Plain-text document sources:
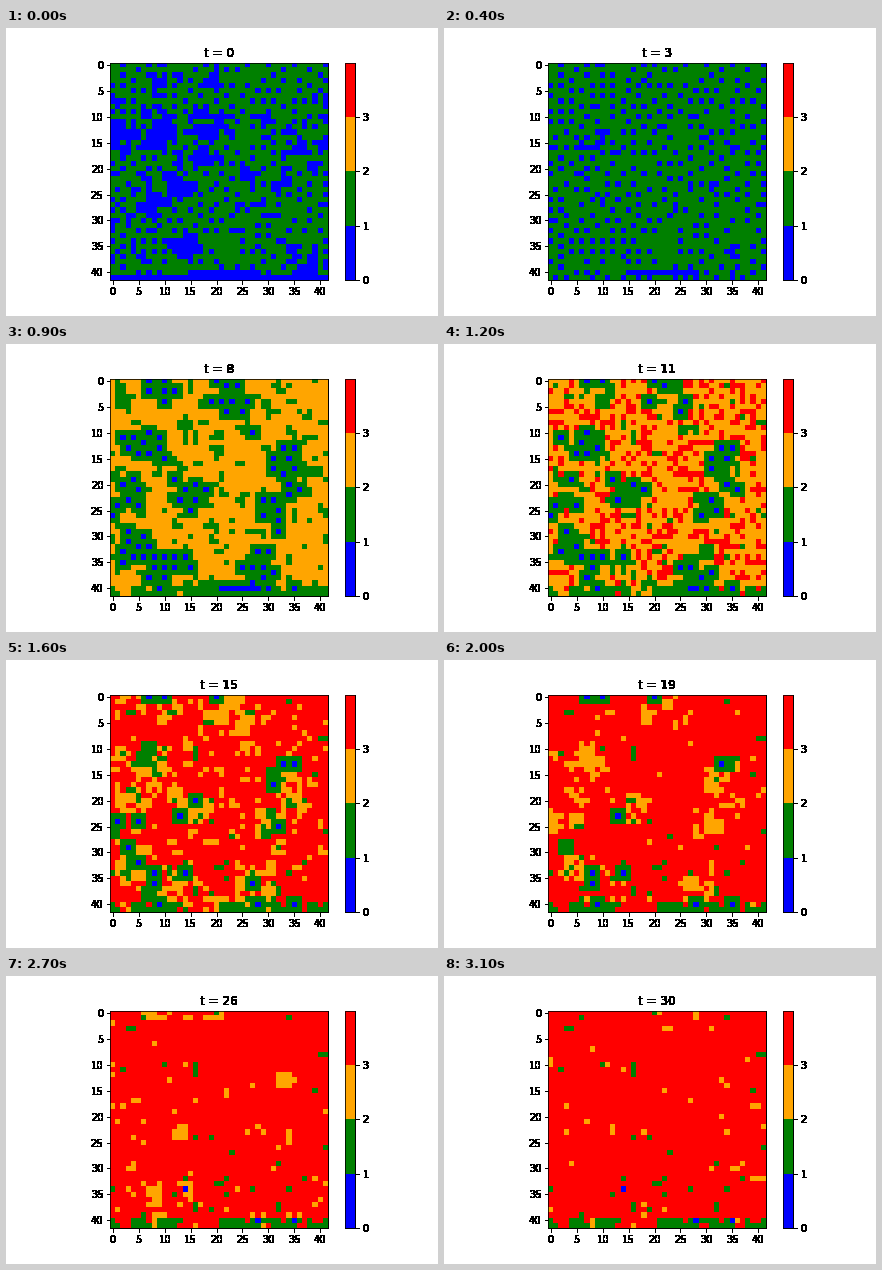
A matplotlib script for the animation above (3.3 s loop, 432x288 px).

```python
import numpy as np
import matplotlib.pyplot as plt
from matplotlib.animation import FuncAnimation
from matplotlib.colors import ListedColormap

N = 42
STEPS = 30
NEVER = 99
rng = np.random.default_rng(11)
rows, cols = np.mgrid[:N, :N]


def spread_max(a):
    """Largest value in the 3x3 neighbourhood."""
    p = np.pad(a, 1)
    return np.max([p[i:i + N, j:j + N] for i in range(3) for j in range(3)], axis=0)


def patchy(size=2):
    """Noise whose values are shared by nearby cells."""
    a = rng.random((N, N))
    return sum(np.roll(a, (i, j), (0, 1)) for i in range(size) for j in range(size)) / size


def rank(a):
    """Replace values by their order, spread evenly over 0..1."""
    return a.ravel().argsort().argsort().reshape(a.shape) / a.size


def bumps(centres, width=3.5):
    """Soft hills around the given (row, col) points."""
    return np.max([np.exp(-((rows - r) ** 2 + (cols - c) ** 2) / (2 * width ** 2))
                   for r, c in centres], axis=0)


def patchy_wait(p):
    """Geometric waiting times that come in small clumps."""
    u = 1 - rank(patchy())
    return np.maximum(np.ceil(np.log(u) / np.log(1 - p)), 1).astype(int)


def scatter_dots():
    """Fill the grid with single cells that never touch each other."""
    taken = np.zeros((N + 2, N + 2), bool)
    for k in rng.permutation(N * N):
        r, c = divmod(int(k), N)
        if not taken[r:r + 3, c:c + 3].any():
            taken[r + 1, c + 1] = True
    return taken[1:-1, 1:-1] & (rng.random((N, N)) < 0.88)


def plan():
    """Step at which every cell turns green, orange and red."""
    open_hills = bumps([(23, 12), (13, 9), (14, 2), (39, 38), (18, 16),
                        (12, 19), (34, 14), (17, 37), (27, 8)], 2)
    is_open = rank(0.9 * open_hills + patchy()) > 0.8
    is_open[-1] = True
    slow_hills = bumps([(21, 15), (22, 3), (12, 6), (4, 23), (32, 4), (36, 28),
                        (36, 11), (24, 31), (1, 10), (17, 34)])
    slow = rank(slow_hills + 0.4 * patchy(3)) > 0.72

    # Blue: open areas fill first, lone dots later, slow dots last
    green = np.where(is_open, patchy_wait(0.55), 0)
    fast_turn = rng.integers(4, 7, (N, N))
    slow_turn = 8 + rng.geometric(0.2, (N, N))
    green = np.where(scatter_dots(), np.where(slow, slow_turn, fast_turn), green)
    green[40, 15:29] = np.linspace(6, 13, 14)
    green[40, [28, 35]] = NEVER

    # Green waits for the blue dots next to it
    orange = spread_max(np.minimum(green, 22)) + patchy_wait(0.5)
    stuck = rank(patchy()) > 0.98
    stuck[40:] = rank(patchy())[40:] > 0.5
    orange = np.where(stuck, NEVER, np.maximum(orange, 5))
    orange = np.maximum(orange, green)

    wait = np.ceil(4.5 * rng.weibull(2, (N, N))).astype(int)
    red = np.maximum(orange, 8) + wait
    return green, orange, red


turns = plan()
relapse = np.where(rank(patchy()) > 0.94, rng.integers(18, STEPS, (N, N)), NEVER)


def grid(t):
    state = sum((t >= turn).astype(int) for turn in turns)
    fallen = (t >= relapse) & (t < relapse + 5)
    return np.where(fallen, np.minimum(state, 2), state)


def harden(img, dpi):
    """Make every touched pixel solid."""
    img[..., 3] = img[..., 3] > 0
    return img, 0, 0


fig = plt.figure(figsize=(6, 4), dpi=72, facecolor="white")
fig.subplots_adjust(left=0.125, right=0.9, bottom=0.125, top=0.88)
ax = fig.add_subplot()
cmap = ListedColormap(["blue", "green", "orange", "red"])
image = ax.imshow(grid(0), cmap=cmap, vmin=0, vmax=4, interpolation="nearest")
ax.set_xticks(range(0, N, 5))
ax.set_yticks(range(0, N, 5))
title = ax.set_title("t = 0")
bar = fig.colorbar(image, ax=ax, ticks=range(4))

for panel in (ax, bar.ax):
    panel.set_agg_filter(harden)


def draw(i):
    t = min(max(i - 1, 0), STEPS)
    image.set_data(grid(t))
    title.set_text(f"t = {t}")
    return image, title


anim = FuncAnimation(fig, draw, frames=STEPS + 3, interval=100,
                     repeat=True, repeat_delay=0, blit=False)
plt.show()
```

■ **Try it**
With the images left out, output all the entries above exactly.

■ **Answer to the exercise**
A matplotlib script for the animation above (3.3 s loop, 432x288 px).

```python
import numpy as np
import matplotlib.pyplot as plt
from matplotlib.animation import FuncAnimation
from matplotlib.colors import ListedColormap

N = 42
STEPS = 30
NEVER = 99
rng = np.random.default_rng(11)
rows, cols = np.mgrid[:N, :N]


def spread_max(a):
    """Largest value in the 3x3 neighbourhood."""
    p = np.pad(a, 1)
    return np.max([p[i:i + N, j:j + N] for i in range(3) for j in range(3)], axis=0)


def patchy(size=2):
    """Noise whose values are shared by nearby cells."""
    a = rng.random((N, N))
    return sum(np.roll(a, (i, j), (0, 1)) for i in range(size) for j in range(size)) / size


def rank(a):
    """Replace values by their order, spread evenly over 0..1."""
    return a.ravel().argsort().argsort().reshape(a.shape) / a.size


def bumps(centres, width=3.5):
    """Soft hills around the given (row, col) points."""
    return np.max([np.exp(-((rows - r) ** 2 + (cols - c) ** 2) / (2 * width ** 2))
                   for r, c in centres], axis=0)


def patchy_wait(p):
    """Geometric waiting times that come in small clumps."""
    u = 1 - rank(patchy())
    return np.maximum(np.ceil(np.log(u) / np.log(1 - p)), 1).astype(int)


def scatter_dots():
    """Fill the grid with single cells that never touch each other."""
    taken = np.zeros((N + 2, N + 2), bool)
    for k in rng.permutation(N * N):
        r, c = divmod(int(k), N)
        if not taken[r:r + 3, c:c + 3].any():
            taken[r + 1, c + 1] = True
    return taken[1:-1, 1:-1] & (rng.random((N, N)) < 0.88)


def plan():
    """Step at which every cell turns green, orange and red."""
    open_hills = bumps([(23, 12), (13, 9), (14, 2), (39, 38), (18, 16),
                        (12, 19), (34, 14), (17, 37), (27, 8)], 2)
    is_open = rank(0.9 * open_hills + patchy()) > 0.8
    is_open[-1] = True
    slow_hills = bumps([(21, 15), (22, 3), (12, 6), (4, 23), (32, 4), (36, 28),
                        (36, 11), (24, 31), (1, 10), (17, 34)])
    slow = rank(slow_hills + 0.4 * patchy(3)) > 0.72

    # Blue: open areas fill first, lone dots later, slow dots last
    green = np.where(is_open, patchy_wait(0.55), 0)
    fast_turn = rng.integers(4, 7, (N, N))
    slow_turn = 8 + rng.geometric(0.2, (N, N))
    green = np.where(scatter_dots(), np.where(slow, slow_turn, fast_turn), green)
    green[40, 15:29] = np.linspace(6, 13, 14)
    green[40, [28, 35]] = NEVER

    # Green waits for the blue dots next to it
    orange = spread_max(np.minimum(green, 22)) + patchy_wait(0.5)
    stuck = rank(patchy()) > 0.98
    stuck[40:] = rank(patchy())[40:] > 0.5
    orange = np.where(stuck, NEVER, np.maximum(orange, 5))
    orange = np.maximum(orange, green)

    wait = np.ceil(4.5 * rng.weibull(2, (N, N))).astype(int)
    red = np.maximum(orange, 8) + wait
    return green, orange, red


turns = plan()
relapse = np.where(rank(patchy()) > 0.94, rng.integers(18, STEPS, (N, N)), NEVER)


def grid(t):
    state = sum((t >= turn).astype(int) for turn in turns)
    fallen = (t >= relapse) & (t < relapse + 5)
    return np.where(fallen, np.minimum(state, 2), state)


def harden(img, dpi):
    """Make every touched pixel solid."""
    img[..., 3] = img[..., 3] > 0
    return img, 0, 0


fig = plt.figure(figsize=(6, 4), dpi=72, facecolor="white")
fig.subplots_adjust(left=0.125, right=0.9, bottom=0.125, top=0.88)
ax = fig.add_subplot()
cmap = ListedColormap(["blue", "green", "orange", "red"])
image = ax.imshow(grid(0), cmap=cmap, vmin=0, vmax=4, interpolation="nearest")
ax.set_xticks(range(0, N, 5))
ax.set_yticks(range(0, N, 5))
title = ax.set_title("t = 0")
bar = fig.colorbar(image, ax=ax, ticks=range(4))

for panel in (ax, bar.ax):
    panel.set_agg_filter(harden)


def draw(i):
    t = min(max(i - 1, 0), STEPS)
    image.set_data(grid(t))
    title.set_text(f"t = {t}")
    return image, title


anim = FuncAnimation(fig, draw, frames=STEPS + 3, interval=100,
                     repeat=True, repeat_delay=0, blit=False)
plt.show()
```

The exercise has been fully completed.